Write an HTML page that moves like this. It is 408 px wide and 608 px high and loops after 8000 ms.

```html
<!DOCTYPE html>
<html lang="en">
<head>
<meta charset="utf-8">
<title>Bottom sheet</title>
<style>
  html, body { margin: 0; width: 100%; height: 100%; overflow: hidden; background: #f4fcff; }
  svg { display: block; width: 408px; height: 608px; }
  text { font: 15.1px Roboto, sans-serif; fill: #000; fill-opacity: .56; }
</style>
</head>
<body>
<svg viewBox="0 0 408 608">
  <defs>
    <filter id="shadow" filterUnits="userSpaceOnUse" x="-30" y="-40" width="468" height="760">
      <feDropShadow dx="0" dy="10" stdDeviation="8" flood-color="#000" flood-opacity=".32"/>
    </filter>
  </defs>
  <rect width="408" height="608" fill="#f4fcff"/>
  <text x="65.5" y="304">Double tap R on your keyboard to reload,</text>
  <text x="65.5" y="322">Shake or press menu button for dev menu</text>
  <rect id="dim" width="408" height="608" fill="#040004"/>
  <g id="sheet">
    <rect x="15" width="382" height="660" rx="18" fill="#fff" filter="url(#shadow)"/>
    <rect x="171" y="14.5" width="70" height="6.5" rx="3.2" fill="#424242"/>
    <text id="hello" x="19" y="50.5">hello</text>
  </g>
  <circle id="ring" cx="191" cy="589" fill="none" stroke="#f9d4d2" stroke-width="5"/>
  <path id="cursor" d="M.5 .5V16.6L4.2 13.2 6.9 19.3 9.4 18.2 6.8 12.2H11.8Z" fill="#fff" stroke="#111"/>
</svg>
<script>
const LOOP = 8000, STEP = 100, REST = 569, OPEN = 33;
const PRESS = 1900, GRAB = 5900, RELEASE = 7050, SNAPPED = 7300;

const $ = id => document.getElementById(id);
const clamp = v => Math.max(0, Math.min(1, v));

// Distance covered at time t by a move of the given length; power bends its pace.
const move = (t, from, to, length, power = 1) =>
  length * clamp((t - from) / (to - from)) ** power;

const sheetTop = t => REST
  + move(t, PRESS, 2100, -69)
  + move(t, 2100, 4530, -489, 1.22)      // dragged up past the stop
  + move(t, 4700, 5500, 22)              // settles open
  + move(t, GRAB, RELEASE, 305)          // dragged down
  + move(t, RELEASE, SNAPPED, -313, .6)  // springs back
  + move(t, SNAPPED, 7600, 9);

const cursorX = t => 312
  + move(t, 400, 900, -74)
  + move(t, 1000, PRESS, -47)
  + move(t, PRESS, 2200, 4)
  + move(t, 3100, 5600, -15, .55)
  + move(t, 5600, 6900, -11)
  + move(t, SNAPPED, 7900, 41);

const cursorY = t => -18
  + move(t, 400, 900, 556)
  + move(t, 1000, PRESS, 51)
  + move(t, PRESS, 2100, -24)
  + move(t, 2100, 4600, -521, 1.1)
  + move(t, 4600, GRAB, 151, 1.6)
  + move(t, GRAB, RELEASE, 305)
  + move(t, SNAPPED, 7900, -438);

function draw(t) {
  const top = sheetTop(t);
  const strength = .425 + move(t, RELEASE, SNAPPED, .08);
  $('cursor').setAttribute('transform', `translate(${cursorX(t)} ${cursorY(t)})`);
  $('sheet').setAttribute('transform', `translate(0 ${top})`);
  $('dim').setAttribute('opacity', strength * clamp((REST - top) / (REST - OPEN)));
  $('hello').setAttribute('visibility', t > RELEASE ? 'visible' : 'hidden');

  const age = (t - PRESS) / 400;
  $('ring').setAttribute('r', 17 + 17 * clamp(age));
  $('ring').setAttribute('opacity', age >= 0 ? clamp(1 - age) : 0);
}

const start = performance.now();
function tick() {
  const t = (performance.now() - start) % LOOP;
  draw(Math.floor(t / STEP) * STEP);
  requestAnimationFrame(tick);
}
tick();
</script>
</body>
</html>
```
- - - -
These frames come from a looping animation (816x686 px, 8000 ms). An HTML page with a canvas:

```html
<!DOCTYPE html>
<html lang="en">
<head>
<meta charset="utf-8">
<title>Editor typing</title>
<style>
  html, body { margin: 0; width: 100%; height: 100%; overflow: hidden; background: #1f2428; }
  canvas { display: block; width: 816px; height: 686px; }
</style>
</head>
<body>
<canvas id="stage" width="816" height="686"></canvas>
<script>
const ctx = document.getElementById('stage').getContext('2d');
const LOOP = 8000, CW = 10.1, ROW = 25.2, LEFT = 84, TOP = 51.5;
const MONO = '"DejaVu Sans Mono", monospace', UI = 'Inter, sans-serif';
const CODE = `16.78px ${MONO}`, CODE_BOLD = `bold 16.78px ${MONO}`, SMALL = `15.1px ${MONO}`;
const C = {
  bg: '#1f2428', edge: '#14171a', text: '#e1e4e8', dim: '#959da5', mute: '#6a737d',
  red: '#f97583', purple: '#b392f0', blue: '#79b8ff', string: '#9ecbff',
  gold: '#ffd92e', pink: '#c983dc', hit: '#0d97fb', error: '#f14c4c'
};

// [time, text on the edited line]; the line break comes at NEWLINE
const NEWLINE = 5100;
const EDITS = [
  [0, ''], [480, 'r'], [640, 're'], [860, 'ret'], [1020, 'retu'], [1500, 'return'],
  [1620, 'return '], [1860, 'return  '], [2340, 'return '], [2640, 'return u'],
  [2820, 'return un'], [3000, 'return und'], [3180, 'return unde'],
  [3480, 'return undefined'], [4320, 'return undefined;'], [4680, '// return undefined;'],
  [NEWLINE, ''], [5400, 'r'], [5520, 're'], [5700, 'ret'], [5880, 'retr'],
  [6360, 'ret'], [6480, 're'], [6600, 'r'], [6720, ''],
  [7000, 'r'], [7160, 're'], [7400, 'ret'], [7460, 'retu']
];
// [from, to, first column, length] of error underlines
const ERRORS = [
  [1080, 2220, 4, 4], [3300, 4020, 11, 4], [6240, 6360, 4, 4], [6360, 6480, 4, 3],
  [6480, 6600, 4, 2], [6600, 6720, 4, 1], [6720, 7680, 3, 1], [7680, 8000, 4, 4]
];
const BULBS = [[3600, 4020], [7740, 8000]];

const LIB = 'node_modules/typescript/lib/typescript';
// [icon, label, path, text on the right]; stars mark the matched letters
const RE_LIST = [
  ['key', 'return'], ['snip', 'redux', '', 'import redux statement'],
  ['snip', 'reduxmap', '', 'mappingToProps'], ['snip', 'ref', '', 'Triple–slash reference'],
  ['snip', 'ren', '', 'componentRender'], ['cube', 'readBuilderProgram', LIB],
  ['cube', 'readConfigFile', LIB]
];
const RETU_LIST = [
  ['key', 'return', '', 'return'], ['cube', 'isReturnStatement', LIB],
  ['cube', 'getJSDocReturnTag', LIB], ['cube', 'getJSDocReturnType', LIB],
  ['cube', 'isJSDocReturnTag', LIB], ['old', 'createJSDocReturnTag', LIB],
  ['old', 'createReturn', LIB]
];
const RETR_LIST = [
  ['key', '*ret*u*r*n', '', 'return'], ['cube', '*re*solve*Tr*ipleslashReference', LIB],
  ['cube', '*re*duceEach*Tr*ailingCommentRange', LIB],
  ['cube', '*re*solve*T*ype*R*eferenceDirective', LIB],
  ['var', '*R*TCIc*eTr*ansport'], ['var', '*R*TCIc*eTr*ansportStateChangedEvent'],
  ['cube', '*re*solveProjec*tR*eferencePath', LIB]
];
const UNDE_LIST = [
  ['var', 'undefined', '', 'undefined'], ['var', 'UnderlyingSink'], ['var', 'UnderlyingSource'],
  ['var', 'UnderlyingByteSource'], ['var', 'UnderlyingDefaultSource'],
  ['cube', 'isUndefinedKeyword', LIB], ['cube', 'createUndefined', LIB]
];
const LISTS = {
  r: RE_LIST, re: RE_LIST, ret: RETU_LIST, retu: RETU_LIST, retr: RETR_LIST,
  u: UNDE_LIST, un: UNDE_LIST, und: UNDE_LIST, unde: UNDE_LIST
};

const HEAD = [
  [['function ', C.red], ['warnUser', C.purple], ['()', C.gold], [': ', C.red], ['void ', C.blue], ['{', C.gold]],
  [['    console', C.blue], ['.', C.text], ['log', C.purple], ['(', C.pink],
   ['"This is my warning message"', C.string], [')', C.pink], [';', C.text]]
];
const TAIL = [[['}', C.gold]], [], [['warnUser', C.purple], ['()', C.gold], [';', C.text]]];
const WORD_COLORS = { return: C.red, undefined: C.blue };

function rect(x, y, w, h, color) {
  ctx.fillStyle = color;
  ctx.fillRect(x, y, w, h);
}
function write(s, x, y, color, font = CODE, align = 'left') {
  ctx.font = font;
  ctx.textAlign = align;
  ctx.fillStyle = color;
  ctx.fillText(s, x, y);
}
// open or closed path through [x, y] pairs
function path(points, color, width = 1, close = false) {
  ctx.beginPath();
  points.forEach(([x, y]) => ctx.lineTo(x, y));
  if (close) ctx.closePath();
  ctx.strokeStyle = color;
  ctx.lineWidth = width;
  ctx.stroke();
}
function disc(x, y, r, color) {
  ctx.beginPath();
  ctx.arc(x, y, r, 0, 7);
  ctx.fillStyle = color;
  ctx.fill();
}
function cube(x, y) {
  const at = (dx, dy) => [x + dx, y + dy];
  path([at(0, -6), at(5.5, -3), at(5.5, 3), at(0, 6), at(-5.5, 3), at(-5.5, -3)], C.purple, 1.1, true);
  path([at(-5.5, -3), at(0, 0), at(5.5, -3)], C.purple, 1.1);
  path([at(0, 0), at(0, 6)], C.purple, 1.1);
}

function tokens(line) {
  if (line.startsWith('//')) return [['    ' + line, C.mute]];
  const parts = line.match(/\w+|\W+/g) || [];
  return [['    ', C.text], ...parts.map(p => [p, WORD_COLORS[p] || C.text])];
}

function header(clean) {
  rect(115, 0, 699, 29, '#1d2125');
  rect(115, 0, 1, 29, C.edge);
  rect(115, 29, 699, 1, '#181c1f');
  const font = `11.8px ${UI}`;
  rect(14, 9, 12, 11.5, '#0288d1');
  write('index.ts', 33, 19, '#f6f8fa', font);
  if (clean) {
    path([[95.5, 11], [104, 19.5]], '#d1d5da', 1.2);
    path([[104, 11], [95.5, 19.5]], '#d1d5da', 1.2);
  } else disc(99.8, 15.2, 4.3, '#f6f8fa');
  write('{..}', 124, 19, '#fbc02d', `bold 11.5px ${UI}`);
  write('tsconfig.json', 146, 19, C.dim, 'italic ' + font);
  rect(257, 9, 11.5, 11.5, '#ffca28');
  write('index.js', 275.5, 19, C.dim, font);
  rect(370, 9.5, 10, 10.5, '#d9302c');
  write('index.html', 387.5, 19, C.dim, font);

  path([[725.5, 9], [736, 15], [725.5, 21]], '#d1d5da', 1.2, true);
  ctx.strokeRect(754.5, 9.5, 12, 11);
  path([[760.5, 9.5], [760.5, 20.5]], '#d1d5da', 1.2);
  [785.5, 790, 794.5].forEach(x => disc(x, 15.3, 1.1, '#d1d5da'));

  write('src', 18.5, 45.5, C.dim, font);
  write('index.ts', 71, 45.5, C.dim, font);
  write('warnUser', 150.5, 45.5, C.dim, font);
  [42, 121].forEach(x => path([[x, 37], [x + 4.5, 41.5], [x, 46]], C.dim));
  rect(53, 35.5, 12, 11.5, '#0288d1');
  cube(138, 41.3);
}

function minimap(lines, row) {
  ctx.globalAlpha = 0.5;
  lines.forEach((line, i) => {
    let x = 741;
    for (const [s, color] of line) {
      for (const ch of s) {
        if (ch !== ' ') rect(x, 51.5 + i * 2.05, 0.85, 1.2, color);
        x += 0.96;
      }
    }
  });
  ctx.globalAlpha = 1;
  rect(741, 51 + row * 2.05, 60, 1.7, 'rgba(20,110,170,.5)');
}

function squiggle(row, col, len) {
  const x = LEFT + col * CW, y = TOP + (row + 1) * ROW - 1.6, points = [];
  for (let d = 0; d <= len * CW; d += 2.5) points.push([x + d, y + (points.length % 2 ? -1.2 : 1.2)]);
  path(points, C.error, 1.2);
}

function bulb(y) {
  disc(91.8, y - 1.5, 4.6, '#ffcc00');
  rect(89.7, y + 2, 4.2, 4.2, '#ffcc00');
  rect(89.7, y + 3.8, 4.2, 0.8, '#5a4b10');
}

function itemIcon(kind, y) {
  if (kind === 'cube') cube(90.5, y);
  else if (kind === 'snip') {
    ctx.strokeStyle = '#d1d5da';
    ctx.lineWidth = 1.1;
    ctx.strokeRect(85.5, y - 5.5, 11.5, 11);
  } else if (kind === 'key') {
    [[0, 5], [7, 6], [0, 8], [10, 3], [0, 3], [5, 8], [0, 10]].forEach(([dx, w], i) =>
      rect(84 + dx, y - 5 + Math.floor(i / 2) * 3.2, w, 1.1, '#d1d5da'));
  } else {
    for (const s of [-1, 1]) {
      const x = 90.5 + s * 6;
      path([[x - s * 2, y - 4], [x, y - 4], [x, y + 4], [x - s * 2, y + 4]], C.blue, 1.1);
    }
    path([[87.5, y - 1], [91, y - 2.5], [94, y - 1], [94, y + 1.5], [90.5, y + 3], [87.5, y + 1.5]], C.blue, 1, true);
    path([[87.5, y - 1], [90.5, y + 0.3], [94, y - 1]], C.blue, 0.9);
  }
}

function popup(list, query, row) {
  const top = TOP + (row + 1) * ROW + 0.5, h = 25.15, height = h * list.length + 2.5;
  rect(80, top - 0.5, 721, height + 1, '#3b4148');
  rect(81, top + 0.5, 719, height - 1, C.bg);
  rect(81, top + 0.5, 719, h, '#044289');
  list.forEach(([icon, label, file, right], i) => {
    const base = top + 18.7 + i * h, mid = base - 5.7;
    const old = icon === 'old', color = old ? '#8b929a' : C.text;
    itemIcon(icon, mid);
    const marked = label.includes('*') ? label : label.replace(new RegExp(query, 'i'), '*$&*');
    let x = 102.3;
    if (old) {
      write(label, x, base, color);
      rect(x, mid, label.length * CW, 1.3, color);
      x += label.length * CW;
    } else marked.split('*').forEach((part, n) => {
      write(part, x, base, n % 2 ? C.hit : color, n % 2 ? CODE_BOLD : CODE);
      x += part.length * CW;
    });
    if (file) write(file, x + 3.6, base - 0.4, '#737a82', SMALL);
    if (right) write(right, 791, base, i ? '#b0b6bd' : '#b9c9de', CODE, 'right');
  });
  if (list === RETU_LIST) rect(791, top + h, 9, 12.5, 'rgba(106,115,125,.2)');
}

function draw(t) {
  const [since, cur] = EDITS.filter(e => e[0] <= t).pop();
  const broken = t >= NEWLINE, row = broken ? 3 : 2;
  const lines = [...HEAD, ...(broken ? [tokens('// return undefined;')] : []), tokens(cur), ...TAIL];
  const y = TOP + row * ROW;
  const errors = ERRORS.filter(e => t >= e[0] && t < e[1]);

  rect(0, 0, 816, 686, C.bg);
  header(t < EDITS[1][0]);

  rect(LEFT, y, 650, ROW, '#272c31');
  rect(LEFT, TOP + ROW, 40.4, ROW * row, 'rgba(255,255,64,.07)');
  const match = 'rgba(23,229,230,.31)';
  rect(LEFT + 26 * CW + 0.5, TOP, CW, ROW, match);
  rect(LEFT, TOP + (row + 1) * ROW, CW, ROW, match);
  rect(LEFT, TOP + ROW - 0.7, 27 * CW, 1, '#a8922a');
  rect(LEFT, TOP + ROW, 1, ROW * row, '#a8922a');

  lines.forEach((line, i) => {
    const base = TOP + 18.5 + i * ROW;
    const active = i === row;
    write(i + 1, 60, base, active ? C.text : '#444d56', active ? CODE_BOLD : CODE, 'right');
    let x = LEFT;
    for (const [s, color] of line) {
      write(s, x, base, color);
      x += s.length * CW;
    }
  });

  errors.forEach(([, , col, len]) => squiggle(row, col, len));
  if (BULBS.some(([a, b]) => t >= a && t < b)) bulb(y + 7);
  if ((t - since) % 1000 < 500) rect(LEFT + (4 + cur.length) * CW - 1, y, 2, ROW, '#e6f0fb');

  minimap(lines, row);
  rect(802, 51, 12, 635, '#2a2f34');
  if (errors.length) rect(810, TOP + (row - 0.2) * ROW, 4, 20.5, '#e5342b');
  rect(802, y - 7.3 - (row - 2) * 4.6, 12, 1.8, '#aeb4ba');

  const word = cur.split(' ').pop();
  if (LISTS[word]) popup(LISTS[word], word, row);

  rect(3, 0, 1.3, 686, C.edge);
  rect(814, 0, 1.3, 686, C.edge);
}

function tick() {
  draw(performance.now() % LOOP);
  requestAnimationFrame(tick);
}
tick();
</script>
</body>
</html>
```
- - - -
## Exercise objective
Which lines in the records above contain the word "forEach"? Return each of them.

## Response box
  points.forEach(([x, y]) => ctx.lineTo(x, y));
  [785.5, 790, 794.5].forEach(x => disc(x, 15.3, 1.1, '#d1d5da'));
  [42, 121].forEach(x => path([[x, 37], [x + 4.5, 41.5], [x, 46]], C.dim));
  lines.forEach((line, i) => {
    [[0, 5], [7, 6], [0, 8], [10, 3], [0, 3], [5, 8], [0, 10]].forEach(([dx, w], i) =>
  list.forEach(([icon, label, file, right], i) => {
    } else marked.split('*').forEach((part, n) => {
  lines.forEach((line, i) => {
  errors.forEach(([, , col, len]) => squiggle(row, col, len));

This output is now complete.